The Microbiota and Gut-Related Disorders: Insights from Animal Models
MetadataShow full item record
Over the past decade, the scientific committee has called for broadening our horizons in understanding host–microbe interactions and infectious disease progression. Owing to the fact that the human gut harbors trillions of microbes that exhibit various roles including the production of vitamins, absorption of nutrients, pathogen displacement, and development of the host immune system, particular attention has been given to the use of germ-free (GF) animal models in unraveling the effect of the gut microbiota on the physiology and pathophysiology of the host.
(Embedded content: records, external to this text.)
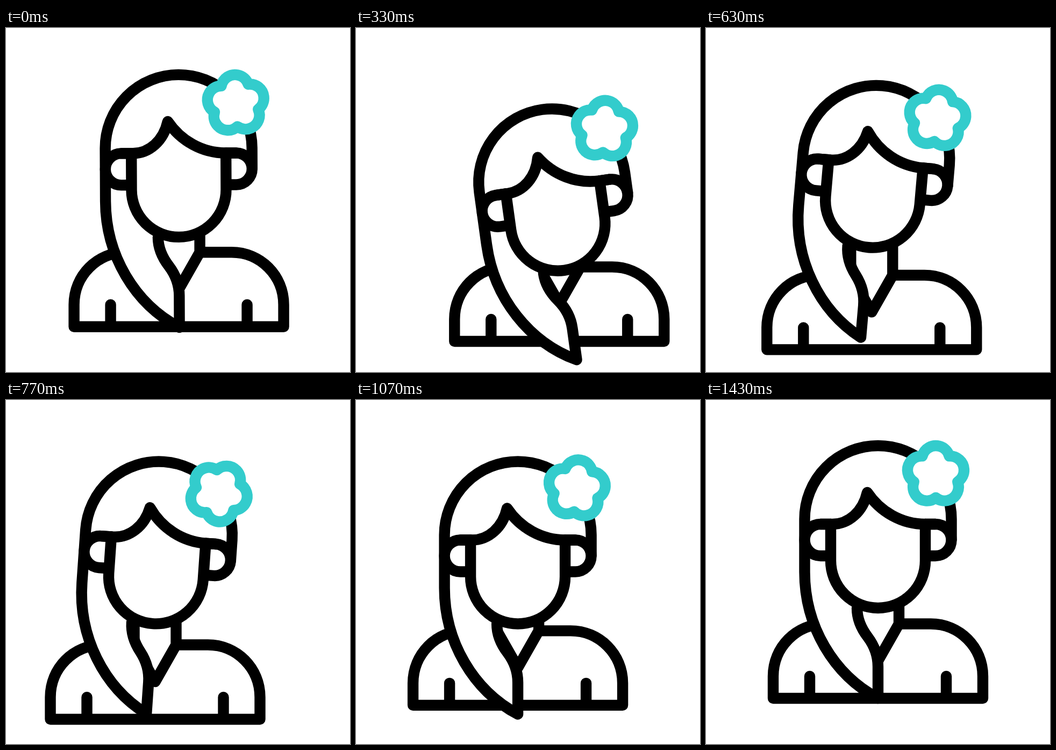
Write an HTML page with a canvas that moves like this. It is 640 by 640 pixels and loops after 1.67 s.

```html
<!DOCTYPE html>
<html lang="en">
<head>
<meta charset="utf-8">
<title>Woman with flower</title>
<style>
  html, body { margin: 0; width: 100%; height: 100%; overflow: hidden; background: #fff; }
  canvas { display: block; width: 100vw; height: 100vh; }
</style>
</head>
<body>
<canvas id="stage" width="640" height="640"></canvas>
<script>
const ctx = document.getElementById('stage').getContext('2d');
const LOOP = 1670, FPS = 30, LAST_STEP = 43;
const START = -40;
const PIVOT = { x: 320, y: 320 };
const FLOWER = { x: 427.5, y: 139, reach: 27.9, lobe: 26 };

const torso = new Path2D(
  'M222 416.5 C168 416.5 125 460 125 514 V555 H515 V514 C515 460 472 416.5 418 416.5 H359' +
  'M281 360 V416.5 L320 485 L359 416.5 V360 M281 416.5 H222' +
  'M193 514 V555 M447 514 V555');
const hair = new Path2D(
  'M456.5 260 V221.5 A136.5 136.5 0 0 0 183.5 221.5 V320 C183.5 420 237 511 320 555' +
  'V496 C320 476 313 457 301 441 C288 424 281 406 281 387');
const ears = new Path2D(
  'M232 231 H213 A29.5 29.5 0 0 0 213 290 H232 M408 231 H427 A29.5 29.5 0 0 1 427 290 H408');
const face = new Path2D('M232 231 V299 A88 88 0 0 0 408 299 V231');
const fringe = new Path2D('M213 231 H235 C265 231 292 208 300 172 C324 208 364 231 408 231 H427');
const petals = makePetals();

// Outer outline of five overlapping circles.
function makePetals() {
  const path = new Path2D(), { reach, lobe } = FLOWER;
  const half = Math.PI / 5;
  const chord = reach * Math.sin(half);
  const notch = reach * Math.cos(half) + Math.sqrt(lobe * lobe - chord * chord);
  const spread = Math.atan2(notch * Math.sin(half), notch * Math.cos(half) - reach);
  for (let i = 0; i < 5; i++) {
    const a = i * 2 * half - Math.PI / 2;
    path.arc(reach * Math.cos(a), reach * Math.sin(a), lobe, a - spread, a + spread);
  }
  path.closePath();
  return path;
}

const clamp01 = v => Math.min(1, Math.max(0, v));
const ease = (t, a, b) => {
  const u = clamp01((t - a) / (b - a));
  return u * u * (3 - 2 * u);
};

// Eased value between [time, value] keys.
function track(t, keys) {
  let value = keys[0][1];
  for (let i = 1; i < keys.length; i++) {
    value += (keys[i][1] - keys[i - 1][1]) * ease(t, keys[i - 1][0], keys[i][0]);
  }
  return value;
}

// Smooth curve through keys; column picks the animated value.
function spline(t, keys, column) {
  const last = keys.length - 1;
  if (t >= keys[last][0]) return keys[last][column];
  let i = 0;
  while (t >= keys[i + 1][0]) i++;
  const slope = k => k === 0 || k === last ? 0 :
    (keys[k + 1][column] - keys[k - 1][column]) / (keys[k + 1][0] - keys[k - 1][0]);
  const span = keys[i + 1][0] - keys[i][0];
  const u = (t - keys[i][0]) / span, v = 1 - u;
  return v * v * (1 + 2 * u) * keys[i][column] + u * u * (3 - 2 * u) * keys[i + 1][column] +
    span * u * v * (v * slope(i) - u * slope(i + 1));
}

const bezier = (p, a, b, c, d) => {
  const q = 1 - p;
  return q * q * q * a + 3 * q * q * p * b + 3 * q * p * p * c + p * p * p * d;
};

function bodyOffset(t) {
  const right = 371, left = 829, home = 1264;
  if (t < right) {
    const p = ease(t, START, right);
    return { x: 59.7 * p, y: 28.7 * p };
  }
  if (t < left) {
    const p = ease(t, right, left);
    return { x: bezier(p, 59.7, 32.1, -32.7, -44.7), y: bezier(p, 28.7, 38.5, 51.8, 37) };
  }
  const p = ease(t, left, home);
  return { x: bezier(p, -44.7, -29.8, -14.1, 0), y: bezier(p, 37, 14.9, 12.3, 0) };
}

const headBob = [[START, 0], [335, 36.5], [643, -22], [981, 18.5], [1422, 0]];
const headTilt = [[START, 0], [333, -7.9], [645, 5], [1067, 0]];
// time, turn in degrees, x drift, y drift
const flowerKeys = [
  [START, 0, 0, 0], [0, -3.3, -0.5, 0.3], [333, -60.7, 2.3, -1.5], [533, -82, 0, -1],
  [767, -44.4, -2, -3.4], [967, -8, 0.5, -5.2], [1167, 14, 2.7, -1.3], [1430, 0, 0, 0]
];

const rotate = degrees => ctx.rotate(degrees * Math.PI / 180);

function outline(path, color, filled) {
  if (filled) ctx.fill(path);
  ctx.strokeStyle = color;
  ctx.stroke(path);
}

function draw(t) {
  const body = bodyOffset(t);
  ctx.setTransform(1, 0, 0, 1, 0, 0);
  ctx.fillStyle = '#fff';
  ctx.fillRect(0, 0, 640, 640);
  ctx.lineWidth = 20.4;
  ctx.lineCap = ctx.lineJoin = 'round';

  ctx.translate(body.x, body.y);
  outline(torso, '#000', false);

  ctx.translate(PIVOT.x, PIVOT.y + track(t, headBob));
  rotate(track(t, headTilt));
  ctx.translate(-PIVOT.x, -PIVOT.y);
  outline(hair, '#000', true);
  outline(ears, '#000', true);
  outline(face, '#000', true);
  outline(fringe, '#000', false);

  ctx.translate(FLOWER.x + spline(t, flowerKeys, 2), FLOWER.y + spline(t, flowerKeys, 3));
  rotate(spline(t, flowerKeys, 1));
  outline(petals, '#33cccc', true);
}

const begin = performance.now();
function tick() {
  const t = (performance.now() - begin) % LOOP;
  const step = Math.min(LAST_STEP, Math.floor((t + 3.4) * FPS / 1000));
  draw(step * 1000 / FPS);
  requestAnimationFrame(tick);
}
tick();
</script>
</body>
</html>
```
In this review, we discuss common methods used to generate GF fruit fly, zebrafish, and mice model systems and highlight the use of these GF model organisms in addressing the role of gut-microbiota in gut-related disorders (metabolic diseases, inflammatory bowel disease, and cancer), and in activating host defense mechanisms and amending pathogenic virulence.
- Biomedical Sciences [316 items ]